James Roosevelt Roosevelt
Rosey Roosevelt.jpg
BornApril 27, 1854
DiedMay 7, 1927 (1927-05-08) (aged 73)
Other namesRosy
Alma materColumbia University (1877)
Helen Schermerhorn Astor
(m. 1878; died 1893)
Elizabeth Riley
(m. 1914)
Children2, including Tadd
RelativesRoosevelt family

James Roosevelt "Rosy" Roosevelt (April 27, 1854 – May 7, 1927) was an American diplomat, heir, and the older half-brother of Franklin Delano Roosevelt, the 32nd president of the United States.[1]

Early life

James Roosevelt "Rosy" Roosevelt was born on April 27, 1854.[2] He was the son of James Roosevelt I (1828–1900) and his first wife, Rebecca Brien Howland (1831–1876), who were second cousins.[3] When his father died in 1900, the family's estate was split between Rosy and his half-brother, Franklin.[1] Throughout his life he was considered "an aimless if charming member of New York society's sporting set."[4]


Roosevelt graduated with honors from Columbia College in 1877.[5] President Grover Cleveland, who counted Rosy's father as a friend and supporter, appointed him first secretary of the United States legation in Vienna, Austria and as first secretary of the embassy in London, England.[1][6]

Roosevelt was a trustee of the Cathedral of St. John the Divine and a close friend of Cardinal Patrick Joseph Hayes. He donated more than $250,000 to St. Francis Hospital in New York and also gave substantial funds to the parish of St. James Episcopal Church in Hyde Park, New York.[1]

During World War I, he sold Liberty bonds and war savings stamps from an office he maintained in New York's Post Office Building.[5]

Personal life

On November 18, 1878, Roosevelt married Helen Schermerhorn Astor (1855–1893), the second daughter of businessman William Backhouse Astor Jr. (1829–1892) and socialite Caroline Webster Schermerhorn (1830–1908).[7][8] Together, Roosevelt and Helen had two children:

After his first wife's death in 1893, Roosevelt married Elizabeth Riley on August 7, 1914.[1] On May 7, 1927, Roosevelt died at his Hyde Park home as a result of complications related to bronchitis and asthma, according to news reports at the time. His second wife died in 1948.[1]

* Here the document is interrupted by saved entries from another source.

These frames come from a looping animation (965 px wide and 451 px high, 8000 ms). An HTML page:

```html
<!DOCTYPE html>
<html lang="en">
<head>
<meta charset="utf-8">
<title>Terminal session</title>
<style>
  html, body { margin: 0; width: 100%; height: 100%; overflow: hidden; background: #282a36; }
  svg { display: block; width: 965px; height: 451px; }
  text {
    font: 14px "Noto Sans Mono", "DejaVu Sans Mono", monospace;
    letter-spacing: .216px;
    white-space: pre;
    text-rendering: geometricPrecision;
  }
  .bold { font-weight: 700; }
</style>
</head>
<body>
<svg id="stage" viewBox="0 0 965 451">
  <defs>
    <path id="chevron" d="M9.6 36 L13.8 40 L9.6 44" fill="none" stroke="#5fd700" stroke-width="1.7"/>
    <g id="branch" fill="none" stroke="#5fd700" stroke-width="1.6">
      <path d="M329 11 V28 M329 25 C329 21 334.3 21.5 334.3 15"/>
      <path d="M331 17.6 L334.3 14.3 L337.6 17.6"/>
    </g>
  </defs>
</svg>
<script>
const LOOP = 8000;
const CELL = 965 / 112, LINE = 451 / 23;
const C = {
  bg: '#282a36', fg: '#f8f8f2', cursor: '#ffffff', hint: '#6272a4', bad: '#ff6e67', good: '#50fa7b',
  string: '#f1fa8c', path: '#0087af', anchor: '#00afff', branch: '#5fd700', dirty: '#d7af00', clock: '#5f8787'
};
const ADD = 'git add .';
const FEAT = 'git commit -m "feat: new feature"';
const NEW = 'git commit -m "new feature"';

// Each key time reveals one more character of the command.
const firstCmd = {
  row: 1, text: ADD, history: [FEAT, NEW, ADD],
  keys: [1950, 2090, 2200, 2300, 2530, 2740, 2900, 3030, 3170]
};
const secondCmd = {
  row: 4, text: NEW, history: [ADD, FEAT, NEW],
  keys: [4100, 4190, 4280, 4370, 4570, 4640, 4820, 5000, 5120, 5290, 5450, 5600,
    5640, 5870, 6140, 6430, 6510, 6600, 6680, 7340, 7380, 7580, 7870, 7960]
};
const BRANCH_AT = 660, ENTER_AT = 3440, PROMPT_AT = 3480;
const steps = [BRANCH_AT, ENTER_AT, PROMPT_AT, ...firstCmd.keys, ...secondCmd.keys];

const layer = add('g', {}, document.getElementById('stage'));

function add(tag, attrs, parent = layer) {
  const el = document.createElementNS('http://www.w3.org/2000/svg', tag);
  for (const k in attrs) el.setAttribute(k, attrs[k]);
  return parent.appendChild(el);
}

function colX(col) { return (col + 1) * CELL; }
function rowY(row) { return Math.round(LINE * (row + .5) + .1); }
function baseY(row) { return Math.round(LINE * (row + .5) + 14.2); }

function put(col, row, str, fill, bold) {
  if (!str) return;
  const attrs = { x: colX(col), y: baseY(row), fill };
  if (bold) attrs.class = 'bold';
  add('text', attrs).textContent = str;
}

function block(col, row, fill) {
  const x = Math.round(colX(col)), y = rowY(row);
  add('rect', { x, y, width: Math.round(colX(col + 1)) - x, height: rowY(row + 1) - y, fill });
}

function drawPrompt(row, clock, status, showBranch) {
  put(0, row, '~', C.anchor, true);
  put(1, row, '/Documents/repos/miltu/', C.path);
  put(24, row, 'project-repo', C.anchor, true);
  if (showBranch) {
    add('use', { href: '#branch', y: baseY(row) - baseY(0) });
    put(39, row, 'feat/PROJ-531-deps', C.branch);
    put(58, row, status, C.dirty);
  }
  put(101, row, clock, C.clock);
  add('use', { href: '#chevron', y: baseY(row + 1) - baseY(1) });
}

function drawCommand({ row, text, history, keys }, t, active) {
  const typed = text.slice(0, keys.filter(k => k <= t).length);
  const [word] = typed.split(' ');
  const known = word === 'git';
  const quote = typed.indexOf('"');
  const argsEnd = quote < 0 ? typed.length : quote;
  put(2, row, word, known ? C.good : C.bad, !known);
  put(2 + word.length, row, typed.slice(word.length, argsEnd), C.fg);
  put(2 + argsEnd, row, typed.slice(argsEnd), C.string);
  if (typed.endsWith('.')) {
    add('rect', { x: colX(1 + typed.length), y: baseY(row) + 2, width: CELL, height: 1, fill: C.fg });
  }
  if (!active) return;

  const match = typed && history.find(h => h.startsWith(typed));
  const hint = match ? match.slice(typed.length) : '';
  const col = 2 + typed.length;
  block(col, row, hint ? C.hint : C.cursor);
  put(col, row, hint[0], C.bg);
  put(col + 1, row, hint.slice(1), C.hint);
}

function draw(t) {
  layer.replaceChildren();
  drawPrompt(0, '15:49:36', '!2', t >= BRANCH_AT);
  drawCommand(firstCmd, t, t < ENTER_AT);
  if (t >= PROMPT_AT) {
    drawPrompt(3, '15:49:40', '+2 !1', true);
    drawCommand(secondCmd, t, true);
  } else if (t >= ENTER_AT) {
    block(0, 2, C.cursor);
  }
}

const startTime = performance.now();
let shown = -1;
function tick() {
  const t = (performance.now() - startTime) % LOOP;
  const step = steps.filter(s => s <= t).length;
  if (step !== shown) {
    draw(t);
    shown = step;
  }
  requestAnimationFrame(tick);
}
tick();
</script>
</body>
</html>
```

  1. ^ a b c d e f Times, Special to The New York (8 May 1927). "J. R. Roosevelt, 73, Dies at Hyde Park; Philanthropist and Trustee of the Cathedral of St. John the Divine. Victim of Bronchitis – Brother-in-Law of Late Col. J. J. Astor and Half Brother of Franklin D. Roosevelt". The New York Times. Retrieved 21 June 2017.
  2. ^ "Roosevelt – Claes Martensen of New Amsterdam–New York City".
  3. ^ Whittelsey, Charles Barney (1902). The Roosevelt Genealogy, 1649-1902. Press of J.B. Burr & Company. Retrieved 21 June 2017.
  4. ^ Ware, Susan. "Hyde Park Bucolic" The New York Times. (July 14, 1985). Review of Ward, Geoffrey C. Feore the Trumpet Young Franklin Roosevelt: 1882–1905 (New York: Harper & Row, 1985)
  5. ^ a b Timcs, pecia! to Tle 2ocw 7ork (May 8, 1927). "J. R. ROOSEVELT, 73, DIES AT HYDE PARK; Philanthropist and Trustee of the Cathedral of St. John the Divine. VICTIM OF BRONCHITIS Brother-in-Law of Late Col. J, J, Astor and Half Brother of Franklin D. Roosevelt". The New York Times.
  6. ^ "LIFE". 9 September 1940.
  7. ^ "A Notable Social Event; The Wedding of Miss Astor and Mr. Roosevelt; An English Morning Ceremony in Grace Church the Reception in the Astor Mansion; The Bride's Presents and Some of the Costumes". The New York Times. 19 November 1878. Retrieved 21 June 2017.
  8. ^ "Court Disposes of an Astor Fund.; Provisions as to It in Mrs. Roosevelt's Will Held to be Inoperative". The New York Times. 25 May 1894. Retrieved 21 June 2017.
  9. ^ "Mrs. Theodore Robinson Dies | Navy Official's Widow Was 80". The New York Times. July 10, 1962. Retrieved 4 October 2016.